Of the formal sessions, Liz Westonâ€™s talk on â€œHow to Give Good Financial Adviceâ€ had the most impact on me. She was more or less introducing personal finance bloggers to the tenets of traditional journalism, and encouraging us to follow them. I do some of those things already, but Iâ€™m now giving serious consideration to a couple of others. There are some aspects to the blog approach (like the focus on personal stories) that I donâ€™t wish to give up, but Iâ€™m aiming for a best-of-both-worlds hybrid.
There were a couple of sessions that I wanted to see but missed, either because they conflicted with another or because I had keeled over from exhaustion. (Sadly, my chronic rapid insomnia/narcolepsy cycle does not mesh well with a convention schedule.) Iâ€™m counting on the video recordings to help me fill in the gaps.
FinCon also contributed to the crystallization of my own sense of what I donâ€™t want to do. Iâ€™m not going to call anyone out in particular, but some people are pushing ideas about blogging/writing/marketing which strike me as wildly — sometimes even appallingly! — wrongheaded.
In retrospect I think I was silly to try to â€˜prepareâ€™ for the convention by reading other attendeesâ€™ blogs. With 400 people in attendance, the overlap between my randomized pre-reading and the people I actually met was nearly zero. And Iâ€™ve concluded that, as the comments to my pre-FinCon post suggested, reading All The Things is neither sustainable or useful in the long run.

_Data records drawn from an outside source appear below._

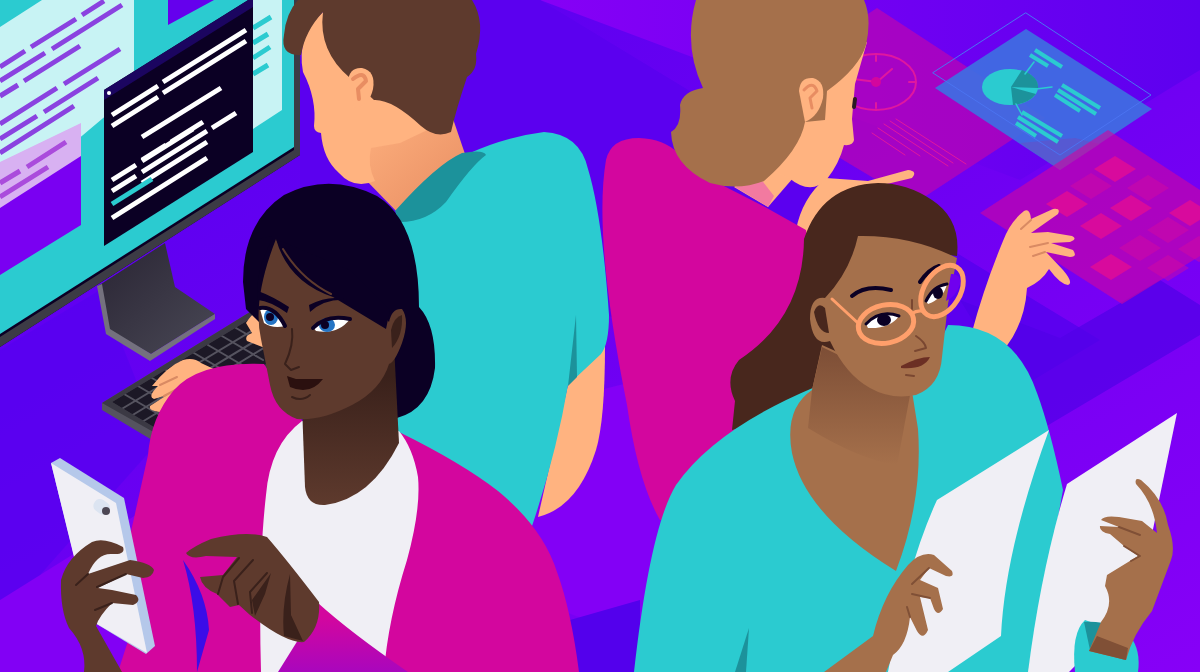
<!DOCTYPE html>
<html lang="en">
<head>
<meta charset="utf-8">
<title>Four people at work with devices</title>
<style>
:root{--blue:#5600f0;--violet:#8500f6;--teal:#2bcbd0;--teal-dark:#1c929b;--pink:#d3069e;--night:#0b0024;--paper:#f0eff5;--peach:#ffb380;--peach-dark:#e88d62;--tan:#a5704b;--tan-dark:#805036;--umber:#5e3a2d;--umber-dark:#3a211b;--chestnut:#48271d;--glasses:#ff9f6b}
html,body{margin:0;width:1200px;height:672px;overflow:hidden;background:var(--blue)}
svg{display:block}
.teal{fill:var(--teal)}.teal-dark{fill:var(--teal-dark)}.pink{fill:var(--pink)}.night{fill:var(--night)}.paper{fill:var(--paper)}
.peach{fill:var(--peach)}.peach-dark{fill:var(--peach-dark)}.tan{fill:var(--tan)}.tan-dark{fill:var(--tan-dark)}
.umber{fill:var(--umber)}.umber-dark{fill:var(--umber-dark)}.chestnut{fill:var(--chestnut)}
.line{fill:none;stroke-linecap:round;stroke-linejoin:round}
.code{fill:none;stroke-width:5}
</style>
</head>
<body>
<svg width="1200" height="672" viewBox="0 0 1200 672" role="img" aria-label="Four people back to back using a computer, a touch display, a phone and paper documents">
<defs>
<linearGradient id="floor" x1="0" y1="0" x2="1" y2="1"><stop offset="0" stop-color="#5400f0"/><stop offset=".45" stop-color="#6a00f2"/><stop offset="1" stop-color="#8700f7"/></linearGradient>
<linearGradient id="band" x1="0" y1="0" x2="1" y2="0"><stop offset="0" stop-color="#8600f6"/><stop offset="1" stop-color="#5d00ef"/></linearGradient>
<linearGradient id="darkNeck" x1="0" y1="0" x2="0" y2="1"><stop offset=".2" stop-color="#3a211b"/><stop offset="1" stop-color="#5e3a2d"/></linearGradient>
<linearGradient id="tanNeck" x1="0" y1="0" x2="0" y2="1"><stop offset="0" stop-color="#7d4e36"/><stop offset="1" stop-color="#a5704b"/></linearGradient>
<linearGradient id="peachNeck" x1="0" y1="0" x2="1" y2="1"><stop offset="0" stop-color="#ffb380"/><stop offset="1" stop-color="#e88d62"/></linearGradient>
<linearGradient id="cuff" x1="0" y1="0" x2="0" y2="1"><stop offset=".2" stop-color="#d3069e"/><stop offset="1" stop-color="#a906bd"/></linearGradient>
<linearGradient id="stand" x1="0" y1="0" x2="1" y2="1"><stop offset="0" stop-color="#292433"/><stop offset="1" stop-color="#494855"/></linearGradient>
<clipPath id="keyArea"><path d="M112 402 250 319 300 344 157 429Z"/></clipPath>
<path id="key" d="M0-13 21 0 0 13-21 0Z"/>
</defs>

<g id="background">
<path fill="url(#floor)" d="M0 0H1200V672H0Z"/>
<path fill="url(#band)" d="M540 0H1200V70L1020 180Z"/>
<path fill="#5b00ef" d="M300 0H540L1100 340 1000 400 300 250Z"/>
<path fill="#8200f5" d="M0 600 160 500 250 672H0Z"/>
<path fill="#5400f0" d="M0 350 100 290 160 440 40 575 0 600Z" opacity=".6"/>
<path fill="#8300f6" d="M560 400 640 380 680 480 640 640 560 610 530 520Z"/>
<path fill="#5300ec" d="M570 620 640 600V672H578Z"/>
<path fill="#5200e8" d="M960 300 1060 338 1160 280 1200 305V335L1040 430Z" opacity=".75"/>
</g>

<g id="computer">
<path class="night" d="M0 0H300V155L0 347Z"/>
<path fill="#3c3b45" d="M294 0H300V155L0 347V337L294 150Z"/>
<path class="teal" d="M22 0H294V147L0 334V15Z"/>
<path fill="#6500ed" d="M168 0H214L168 25Z"/>
<path fill="#c8f3f4" d="M0 62V0H134V92L0 205ZM212 0H282V110L253 129V0Z"/>
<path class="teal" d="M0 0H42L0 27Z"/>
<path fill="#7a00f2" d="M0 206 81 152V225L0 275Z"/>
<path fill="#d8b1f2" d="M0 162 81 123V156L0 208Z"/>
<g class="code" stroke="#8a42e0" stroke-width="4">
<path d="M0 67 25 51M31 47 76 19M82 15 104 1M0 81 45 53M52 49 122 5M0 96 18 85M24 81 80 46M0 124 57 88M64 84 120 49M0 139 37 116M44 112 98 78M0 153 74 106"/>
<path stroke="#aa4bdc" d="M0 183 20 171M27 167 66 142M0 197 48 167"/>
</g>
<path class="code" stroke="#2bcbd0" d="M253 28 271 17M253 43 268 34M253 58 270 47M253 74 268 65"/>
<path class="night" d="M104 90 253-3V152L104 246Z"/>
<path fill="#1b0560" d="M104 90 253-3V7L104 100Z"/>
<circle cx="109" cy="93" r="2" fill="#fff"/>
<path class="code" stroke="#fff" d="M163 82 246 30M112 115 158 86M163 93 246 41M112 126 158 97M142 137 221 88M142 160 166 145M171 142 203 122M112 180 136 165M142 161 193 129M112 191 136 176M142 172 207 131M212 128 236 113M142 183 207 142M112 218 207 158"/>
<path class="code" stroke="#2bcbd0" d="M112 204 152 179"/>
<path fill="url(#stand)" d="M98 286 165 243 175 287 215 314 151 354 108 330Z"/>
<path fill="#74717e" d="M97 286 102 284 110 329 151 354 215 314V319L150 361 106 334Z"/>
</g>

<g id="keyboard">
<path fill="#55535f" d="M102 403 250 312 310 343 157 443 102 410Z"/>
<path fill="#3b3944" d="M102 403 250 312 310 343 157 434Z"/>
<g clip-path="url(#keyArea)">
<path fill="#1c1826" d="M112 402 250 319 300 344 157 429Z"/>
<path class="line" stroke="#55535f" stroke-width="2" d="M120 410 270 320M131 416 280 326M142 422 290 332M124 394 165 418M138 386 179 410M152 378 193 402M166 370 207 394M180 361 221 385M194 353 235 377M208 345 249 369M222 336 263 360M236 328 277 352"/>
</g>
<path class="peach" d="M152 386Q168 366 183 360 194 357 201 363L216 370 190 400 160 412Q148 411 150 406L167 395 154 399Q147 397 158 386ZM246 323Q255 309 262 311L270 350 247 341Q244 336 252 333Z"/>
<path class="line" stroke="#d98a63" stroke-width="2" d="M160 385 177 377M164 396 183 386"/>
</g>

<g id="display-panels">
<path class="pink" opacity=".55" d="M877 8 1045 118 915 203 740 98Z"/>
<g class="line" stroke="#e0179f" stroke-width="2">
<ellipse cx="876" cy="82" rx="40" ry="28"/><path d="M877 82 892 69M877 82 853 79M876 56V61M876 103V108M837 82H843M909 82H915"/>
<path stroke-width="1" d="M884 124 948 166M890 121 953 163M896 119 966 164M878 128 920 156M872 133 905 155"/>
</g>
<circle cx="876" cy="82" r="5" class="pink"/>
<path fill="#3f6ee2" d="M1026 29 1152 109 1060 170 935 88Z" opacity=".93"/>
<path fill="#6450c9" d="M1060 170 1020 143 1075 138 1100 144Z" opacity=".6"/>
<path class="line" stroke="#4b73f1" d="M1026 13 1151 95 1060 155 933 73Z"/>
<ellipse cx="1010" cy="87" rx="28" ry="18" class="teal"/>
<path class="teal-dark" d="M1011 87 1022 70Q1039 77 1038 88ZM1011 87 1036 94Q1028 104 1013 105Z"/>
<g class="line" stroke="#2bcbd0" stroke-width="1.5"><path d="M1025 74 1034 62M1036 89 1052 87M1016 104 1022 115"/>
<path stroke-width="4" stroke-linecap="butt" d="M1035 50 1062 67M1030 55 1048 66M1062 85 1100 108M1058 90 1096 114M1055 95 1080 111M1022 112 1062 136M1018 117 1058 142M1016 123 1036 136"/></g>
<path class="pink" opacity=".6" d="M1108 130 1200 190V256L1122 304 980 213Z"/>
<g fill="#d80a9d"><use href="#key" x="1115" y="169"/><use href="#key" x="1067" y="204"/><use href="#key" x="1101" y="226"/><use href="#key" x="1131" y="208"/><use href="#key" x="1111" y="267"/><use href="#key" x="1190" y="213"/>
<g opacity=".45"><use href="#key" x="1091" y="186"/><use href="#key" x="1148" y="188"/><use href="#key" x="1140" y="248"/><use href="#key" x="1168" y="230"/><use href="#key" x="1168" y="268"/><use href="#key" x="1199" y="249"/></g></g>
</g>

<g id="man-at-computer">
<path fill="url(#peachNeck)" d="M350 125 450 110 465 154 398 213 362 176Z"/>
<path class="peach" d="M323 12Q296 35 303 72 317 99 314 126 314 132 321 133 323 159 339 173 354 190 375 181 367 165 371 148L400 143 440 124 365 45Z"/>
<path fill="#5e3a2d" d="M298 0H472Q486 22 476 54 478 70 467 77 456 110 451 132 436 139 421 126 392 99 374 100L350 78Q318 51 323 12 305 31 301 55 280 56 284 35 286 13 298 0Z"/>
<path class="peach" d="M348 82Q349 67 362 68 376 71 373 89 369 107 354 108Z"/>
<path class="line" stroke="#e88d62" stroke-width="4" d="M353 79Q364 70 366 81L358 89 359 99"/>
<path class="peach" d="M568 385 605 345Q605 420 596 450 578 507 538 517Z"/>
<path class="teal" d="M396 213 470 153Q505 137 544 132 580 134 588 169 602 215 609 315 609 344 601 354L568 385Q556 455 532 526L395 435Z"/>
<path class="teal-dark" d="M395 211Q437 164 462 153 484 149 486 155 472 165 446 202 427 222 400 222ZM576 315 568 386 577 377Z"/>
</g>

<g id="woman-at-display">
<path class="peach" d="M796 230Q802 198 826 178L868 181 908 170Q918 171 912 178L870 188 830 240Z"/>
<path class="peach" d="M972 332Q984 287 1003 241 1010 222 1024 211 1030 208 1031 219L1053 209Q1061 208 1058 214L1031 233 1048 232 1072 236Q1078 239 1070 242L1051 243 1073 250Q1078 257 1070 257L1046 252 1063 270Q1074 283 1068 285 1060 284 1049 269 1042 281 1027 288 1025 322 1006 347Z"/>
<path class="line" stroke="#d98a63" stroke-width="2" d="M1031 220 1021 229M1048 243 1030 247M1045 252 1033 256"/>
<path class="pink" d="M606 160Q611 138 639 138 664 139 678 153L720 184 765 207 806 230 820 330 735 440 690 520H660Q638 482 627 405 593 236 606 160Z"/>
<path class="peach" d="M734 187 780 150 800 170 768 207Z"/><path fill="#f27aa0" d="M735 187 760 178 774 196 768 207Z"/>
<path class="peach" d="M800 70 867 42 855 84 852 119 854 140Q853 146 844 145 839 164 827 179 811 196 789 178L764 166Z"/>
<path class="tan" d="M696 0H864Q872 18 866 45 859 68 827 91L825 120 805 122Q800 150 764 181 738 191 710 183 672 165 671 132 682 126 680 105 683 91 703 88 683 45 696 0Z"/>
<path class="peach" d="M799 91Q800 77 813 78 825 81 823 98 819 116 805 122Z"/>
<path class="line" stroke="#e88d62" stroke-width="3" d="M804 90Q813 80 817 91L810 98 812 108"/>
<path class="line night" stroke="#2b1a22" stroke-width="4" d="M855 99 854 107"/>
</g>

<g id="woman-with-phone">
<path class="night" d="M243 282Q243 222 284 195 329 172 377 196 419 222 419 307 436 325 435 368 430 409 397 418L340 390 262 325 246 309Z"/>
<path class="pink" d="M264 364Q200 361 174 390 151 417 148 455L128 545 138 610 118 672H579Q571 610 557 572 543 528 498 491 462 463 399 432L303 422Z"/>
<path class="paper" d="M302 421Q270 445 266 495 258 565 261 672H384Q388 620 407 560 421 509 418 477 413 448 399 431Z"/>
<path fill="#3b0ce8" d="M183 560Q207 594 209 630L197 672Q197 606 183 560Z"/>
<path fill="url(#darkNeck)" d="M302 405 305 487Q307 506 325 505 371 499 399 443L394 345Z"/>
<path class="umber" d="M276 239Q288 270 329 286 367 295 389 322 392 308 402 309 410 320 402 343 395 362 389 364 381 390 352 405 321 421 297 419 275 411 270 385L261 339Q252 300 276 239Z"/>
<path class="night" d="M274 236Q252 275 259 305L245 300 250 240ZM276 239Q288 282 333 297L386 329 390 310 350 270Z"/>
<path class="line" stroke="#5e3a2d" stroke-width="2" d="M283 249Q301 279 331 294"/>
<path class="umber-dark" d="M391 330Q394 317 402 315 403 336 392 348Z"/>
<g class="night"><path d="M258 291Q272 296 289 307L287 313Q270 301 258 300ZM309 305Q330 294 348 300 325 298 310 312Z"/></g>
<path fill="#fff" d="M260 309Q275 307 285 326 273 329 264 323ZM313 327Q326 315 350 319 338 335 316 331Z"/>
<g fill="#2474c4"><ellipse cx="271" cy="317" rx="7" ry="8"/><ellipse cx="327" cy="325" rx="8" ry="7"/></g>
<g class="night"><circle cx="270" cy="317" r="4"/><circle cx="325" cy="325" r="4"/></g>
<path class="line" stroke="#0b0024" stroke-width="4" d="M260 308Q275 306 285 326M313 328Q326 314 350 319"/>
<path class="line" stroke="#3a211b" stroke-width="2" d="M292 329Q294 345 285 364L291 370 299 367M292 397Q302 402 310 395"/>
<path fill="#2b100f" d="M287 376 296 379 323 379Q310 396 290 387Z"/>
</g>

<g id="phone">
<path fill="#b5c8ea" d="M51 463 60 458 124 498 155 646 146 654 90 620Z"/>
<path class="paper" d="M51 463 116 503 147 653 97 624 74 557Z"/>
<rect x="93" y="500" width="17" height="13" rx="6" fill="#dce4f1" transform="rotate(35 101 507)"/><circle cx="106" cy="511" r="4" fill="#4d4754"/>
<path class="umber" d="M84 672Q87 648 69 628 60 610 61 580 67 557 92 542 104 537 123 547 126 555 112 554 97 553 88 574L130 560Q151 563 154 570 153 577 143 578L126 574 98 588 112 590 136 595Q142 601 133 605L112 603Q99 616 96 626L122 672Z"/>
<path class="line" stroke="#3a211b" stroke-width="2" d="M88 574 76 585M126 574 97 587M112 603 95 610"/>
</g>

<g id="tapping-hand">
<path fill="url(#cuff)" d="M318 603Q350 632 408 672H278L298 640Z"/>
<path class="umber" d="M186 553Q194 546 211 539 247 530 267 537 287 560 319 602 321 627 304 642 287 644 250 615L239 605 230 607 217 594Q202 588 200 577L223 575 237 557 206 556Q190 560 186 553Z"/>
<path class="line" stroke="#3a211b" stroke-width="2" d="M239 558 223 577 218 594M253 560 234 581 238 604M267 573 250 592 252 613"/>
<path class="umber-dark" d="M271 573 252 600 255 616 265 594ZM290 574Q281 607 284 636L303 641 291 615Z"/>
</g>

<g id="woman-with-papers">
<path class="chestnut" d="M878 183Q822 185 804 239 803 318 739 360 724 378 735 401L732 430Q790 418 835 370L858 245 957 256Q961 219 932 200 907 183 878 183Z"/>
<path class="teal" d="M815 387Q715 429 676 485 650 528 634 672H1030L1063 490Q1050 428 1037 393 1014 325 948 325L914 395Z"/>
<path class="tan" d="M822 345 812 390Q784 409 792 453 805 515 896 571 923 500 918 429L911 385Z"/>
<path fill="url(#tanNeck)" d="M822 347 812 390 808 428Q860 460 897 465L911 390Z"/>
<path class="tan" d="M858 236Q911 235 957 258L948 304 942 357Q940 386 916 395 891 400 870 388 846 375 830 341 813 347 810 319 810 296 825 298 850 272 858 236Z"/>
<path class="chestnut" d="M814 312Q818 301 825 308L829 333Q818 333 814 312Z"/>
<g class="line"><path stroke="#0b0024" stroke-width="4" d="M852 296Q866 284 891 290M920 282Q929 269 939 266"/>
<path stroke="#7a4731" stroke-width="2" d="M912 300V309M916 336Q925 342 926 348L915 351M906 375 914 376"/></g>
<path fill="#fff" d="M866 324Q880 309 899 316 890 329 868 328ZM926 301Q933 286 947 284 944 298 928 304Z"/>
<ellipse cx="884" cy="320" rx="7" ry="6" class="night"/><ellipse cx="938" cy="293" rx="5" ry="6" class="night"/>
<path class="line" stroke="#0b0024" stroke-width="3" d="M866 324Q880 309 899 316M926 301Q933 286 947 284"/>
<path fill="#6b2f24" d="M901 366Q918 357 930 357 924 370 901 368Z"/>
<path fill="#7000ef" d="M951 274Q961 273 960 284 956 297 946 301Z"/>
<g class="line" stroke="#ff9f6b" stroke-width="5"><ellipse cx="886" cy="324" rx="28" ry="19" transform="rotate(-12 886 324)"/><ellipse cx="942" cy="291" rx="18" ry="28" transform="rotate(32 942 291)"/><path d="M911 314Q919 309 925 312M859 324 832 299" stroke-width="3"/></g>
<path class="teal-dark" d="M749 628 735 672H746Z"/>
</g>

<g id="documents">
<path class="paper" d="M937 500 1049 430Q1005 550 1001 636L948 672H888Q907 565 937 500Z"/>
<path class="paper" d="M1067 484 1177 413 1138 602 1069 672H1028Q1041 570 1067 484Z"/>
<path class="teal" d="M1075 672Q1071 633 1085 620L1130 636Q1141 650 1138 672Z"/>
<path class="teal-dark" d="M1084 622Q1113 620 1131 638L1125 660 1090 650Z"/>
<path class="tan" d="M824 672 873 636Q883 594 908 565 921 551 934 555L952 571Q955 578 946 576L929 568 920 580 938 588 943 609Q938 617 934 609L930 598 920 597 928 630Q923 641 917 631L910 617Q907 645 893 655L886 672Z"/>
<path class="line" stroke="#805036" stroke-width="2" d="M929 568 912 584M930 598 912 594M910 617 907 607"/>
<path class="tan" d="M1089 651 1101 622Q1115 604 1105 586L1107 575 1138 556 1124 546 1110 534Q1099 532 1100 526L1119 527 1101 520Q1104 515 1119 517L1142 521 1157 533Q1154 503 1136 484 1134 477 1141 480 1164 499 1168 525 1176 547 1171 560L1152 611Q1133 634 1126 660Z"/>
<path class="line" stroke="#805036" stroke-width="2" d="M1119 527 1140 535M1124 546 1140 556 1131 561"/>
<path class="tan-dark" d="M1097 636 1128 648 1126 660 1089 651Z"/>
</g>
</svg>
</body>
</html>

But I did at least get a snapshot of what other bloggers are currently doing in this field. And if the result is a resolve to deliberately (rather than accidentally) position myself away from the herd, well … I donâ€™t think thatâ€™s necessarily a bad thing. Several people have told me recently that they read Pocketmint even though they donâ€™t read any other personal finance blogs, or even any other blogs at all.
On Sunday I ended up on stage in front of a couple hundred people, thanks to my pal JD. This was not part of the original weekend plan. I had a vague idea of what he was going to ask me, but had to handle the specifics on the fly. I babbled a little. Gotta work on the public speaking, especially the extemporaneous part.
Putting that on my to-do list now. Item #237, or thereabouts. (sigh)